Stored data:
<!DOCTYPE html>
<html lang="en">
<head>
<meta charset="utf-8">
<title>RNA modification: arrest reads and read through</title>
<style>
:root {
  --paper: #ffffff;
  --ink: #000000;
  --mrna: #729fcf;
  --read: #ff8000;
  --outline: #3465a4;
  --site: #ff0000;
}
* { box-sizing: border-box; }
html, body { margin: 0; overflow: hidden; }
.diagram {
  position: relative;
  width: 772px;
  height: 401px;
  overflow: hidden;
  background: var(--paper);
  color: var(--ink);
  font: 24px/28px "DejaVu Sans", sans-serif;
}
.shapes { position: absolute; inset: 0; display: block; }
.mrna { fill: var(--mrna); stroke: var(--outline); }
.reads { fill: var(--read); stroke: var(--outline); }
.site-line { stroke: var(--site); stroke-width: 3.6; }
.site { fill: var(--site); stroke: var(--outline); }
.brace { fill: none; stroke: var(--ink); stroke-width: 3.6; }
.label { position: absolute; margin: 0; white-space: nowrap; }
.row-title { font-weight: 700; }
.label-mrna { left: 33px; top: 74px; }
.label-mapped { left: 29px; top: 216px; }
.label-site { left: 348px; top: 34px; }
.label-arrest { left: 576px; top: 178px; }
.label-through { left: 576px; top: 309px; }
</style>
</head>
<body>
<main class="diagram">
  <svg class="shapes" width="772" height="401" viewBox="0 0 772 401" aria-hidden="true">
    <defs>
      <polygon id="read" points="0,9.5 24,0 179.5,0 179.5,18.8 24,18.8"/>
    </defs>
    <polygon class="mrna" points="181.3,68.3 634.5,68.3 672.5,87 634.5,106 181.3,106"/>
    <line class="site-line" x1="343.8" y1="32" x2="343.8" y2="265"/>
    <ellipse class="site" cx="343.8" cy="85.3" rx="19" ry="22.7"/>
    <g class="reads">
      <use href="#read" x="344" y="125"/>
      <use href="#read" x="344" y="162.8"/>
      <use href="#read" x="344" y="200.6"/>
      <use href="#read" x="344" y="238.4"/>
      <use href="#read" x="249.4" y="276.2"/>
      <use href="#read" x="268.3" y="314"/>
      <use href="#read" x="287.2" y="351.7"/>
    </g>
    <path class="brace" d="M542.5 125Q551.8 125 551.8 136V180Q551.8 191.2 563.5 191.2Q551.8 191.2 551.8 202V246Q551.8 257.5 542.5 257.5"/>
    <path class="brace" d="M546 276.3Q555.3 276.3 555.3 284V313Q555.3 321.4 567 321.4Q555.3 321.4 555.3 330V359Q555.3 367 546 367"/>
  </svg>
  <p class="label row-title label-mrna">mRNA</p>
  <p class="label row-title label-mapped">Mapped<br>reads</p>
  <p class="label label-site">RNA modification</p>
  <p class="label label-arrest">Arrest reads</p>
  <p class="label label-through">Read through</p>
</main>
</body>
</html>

Task details:
Write out each line of the data that holds the string "site".

Reply to the task:
  --site: #ff0000;
.site-line { stroke: var(--site); stroke-width: 3.6; }
.site { fill: var(--site); stroke: var(--outline); }
.label-site { left: 348px; top: 34px; }
    <line class="site-line" x1="343.8" y1="32" x2="343.8" y2="265"/>
    <ellipse class="site" cx="343.8" cy="85.3" rx="19" ry="22.7"/>
  <p class="label label-site">RNA modification</p>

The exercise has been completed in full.